Surely even someone sitting on millions would agree that this statement is "Very much unlike them". Why? Because even if you haven't got a paying job, everyone in Britain's still a professional cynic. Are you always stopping to gawp over rays of sunlight bouncing off windows, shaking your head in disbelief at the mystery of being? Does the government think that, between having their food tokens stamped and cash-converting their kids, Britain’s most needy are overturning logs outside of their houses to contemplate the fragile mini-beast?
“Sometimes there is just so much beauty in the world, I feel like I can't take it... and my heart is just going to... cave in,” the mother wheezes, hoisting the pram from the bus as a sanitary towel floats out of the window of a passing Subaru Impreza. I mean it’s possible, but kind of unlikely.
Then, after a couple of generic questions devoted to sussing out your work ethic, we get this:

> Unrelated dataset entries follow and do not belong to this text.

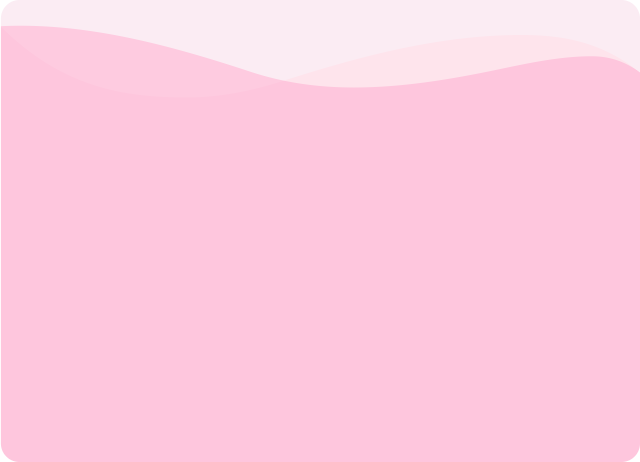
This background is drawn by a Shadertoy shader. Its source:

```glsl
// Pale rounded card with two overlapping translucent pink waves along its top.
#define PAGE vec3(1.0)
#define CARD vec3(0.984, 0.925, 0.953)
#define BACK_WAVE vec3(0.996, 0.894, 0.925)
#define FRONT_WAVE vec3(0.996, 0.776, 0.867)
#define FRONT_OVER_CARD vec3(0.996, 0.796, 0.878)
#define CORNER_RADIUS 0.029
#define LEFT_INSET 0.0014

const int KNOTS = 6;

// Each knot holds: x, depth below the top edge, slope (in canvas widths)
const vec3 FRONT[KNOTS] = vec3[KNOTS](
    vec3(0.0, 0.041, -0.05), vec3(0.391, 0.112, 0.33), vec3(0.553, 0.1367, 0.0),
    vec3(0.781, 0.108, -0.21), vec3(0.9245, 0.0879, 0.0), vec3(1.0, 0.1133, 0.75));
const vec3 BACK[KNOTS] = vec3[KNOTS](
    vec3(0.0, 0.0404, 1.0), vec3(0.293, 0.1523, 0.0), vec3(0.4427, 0.1263, -0.32),
    vec3(0.6276, 0.0757, -0.209), vec3(0.8138, 0.0547, 0.0), vec3(1.0, 0.1133, 0.8));

// Cubic Hermite curve through the knots
float waveDepth(vec3 knots[KNOTS], float x) {
    vec3 a = knots[0], b = knots[1];
    for (int i = 1; i < KNOTS - 1; i++) {
        if (x > knots[i].x) { a = knots[i]; b = knots[i + 1]; }
    }
    float span = b.x - a.x;
    float t = clamp((x - a.x) / span, 0.0, 1.0);
    float s = 1.0 - t;
    return mix(a.y, b.y, t * t * (3.0 - 2.0 * t))
         + span * t * s * (a.z * s - b.z * t);
}

float roundedBox(vec2 p, vec2 halfSize, float radius) {
    vec2 q = abs(p) - halfSize + radius;
    return length(max(q, 0.0)) + min(max(q.x, q.y), 0.0) - radius;
}

// Antialiased coverage, positive distance meaning inside
float coverage(float inside, float pixel) {
    return clamp(0.5 + inside / pixel, 0.0, 1.0);
}

void mainImage(out vec4 fragColor, in vec2 fragCoord) {
    float pixel = 1.0 / iResolution.x;
    vec2 size = iResolution.xy * pixel;
    vec2 p = fragCoord * pixel;
    float depth = size.y - p.y;

    // Waves: the front tint deepens where it overlaps the back one
    float back = coverage(depth - waveDepth(BACK, p.x), pixel);
    float front = coverage(depth - waveDepth(FRONT, p.x), pixel);
    vec3 color = mix(CARD, BACK_WAVE, back);
    color = mix(color, mix(FRONT_OVER_CARD, FRONT_WAVE, back), front);

    // Rounded card on the page
    vec2 inset = vec2(LEFT_INSET, 0.0);
    float card = roundedBox(p - 0.5 * (size + inset), 0.5 * (size - inset), CORNER_RADIUS);
    fragColor = vec4(mix(PAGE, color, coverage(-card, pixel)), 1.0);
}
```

Presumably, this is another question to test how interested you are in the world – which is fair but totally misguided. There was a time before the internet when going to museums meant you were the kind of person who wanted to educate yourself. It’s saying something that the people behind this test think you can’t do that today without having membership to the Natural History Museum. Which, let’s face it, is mostly just filled these days with sleazy American guys taking girls on cheap dates and kids running around the dinosaur bit hammering away at pointless "interactive" buttons. Also, short of living in a museum, I’m struggling to see how you could visit one without going out of your way.
Think about how many other ways you could phrase this statement: “I put myself first”; “I’m not a team player”; “I hate other people”; “If this was Titanic, I’d be Billy Zane’s character refusing to let women and children board the lifeboats first...” I can’t decide if this is just the Nudge boys bringing out the Oxbridge phrasebook, or something they’ve inherited from team yoga sessions. Either way, it’s not what anyone who’s had to go through the incessant bureaucracy of claiming benefits wants to hear; and perhaps that’s the desired effect.
Presumably what they're suggesting here is that if you are fat, you’re also lazy and weak-willed, and if you have anorexic tendencies you will double up as a top employee.
Which is completely reasonable. I don't know about you, but I can't see anything wrong with a government putting that message out there at all.
I don’t know anyone besides Carol Vordeman (I don’t actually know Carol Vorderman) who has achieved excellence in maths since leaving school. How would you do that, anyway? Be really good at giving shop owners the right change? Perhaps the guys over at Nudge are suggesting that we should acknowledge excellence in other people. I mean, I give Stephen Hawking a nod when he pops up on TV, but would I describe the feeling I get in those moments as being thrilled?
No. In fact, I’ve probably never been thrilled in my whole life and certainly not when I was in the process of claiming benefit money.
Unless of course this whole thing is an elaborate ploy to fish out the privileged claimants ("So she
visited a museum in the past month – quick, let’s get her!"), but I seriously doubt it.
Somewhere towards the end, this thing transforms into a scene from Bedknobs and Broomsticks, resorting to phrases that even your grandparents haven’t used for 50 years. I was half-expecting questions 40-42 to be things like: “If you got into a bit of argy-bargy with a chum from the workhouse would you make it cushty lickety-split?” or, “Could I spend a penny on your tuppence if I cross your palm with diddly squat, ma'am?”
I can only imagine that this is the language used by people who hang out in museums these days. Wiling away their time contemplating the curiousness of art and life. Perhaps the guys who answered "Very much unlike me" to the next statement can tell us:
Does a sweet spag bol count? Stop for a second and ask yourself whether you’ve created a thing of beauty in the last year. Then stop and ask yourself whether that has anything to do with your fucking job hunt.
Follow Nathalie on Twitter: @NROlah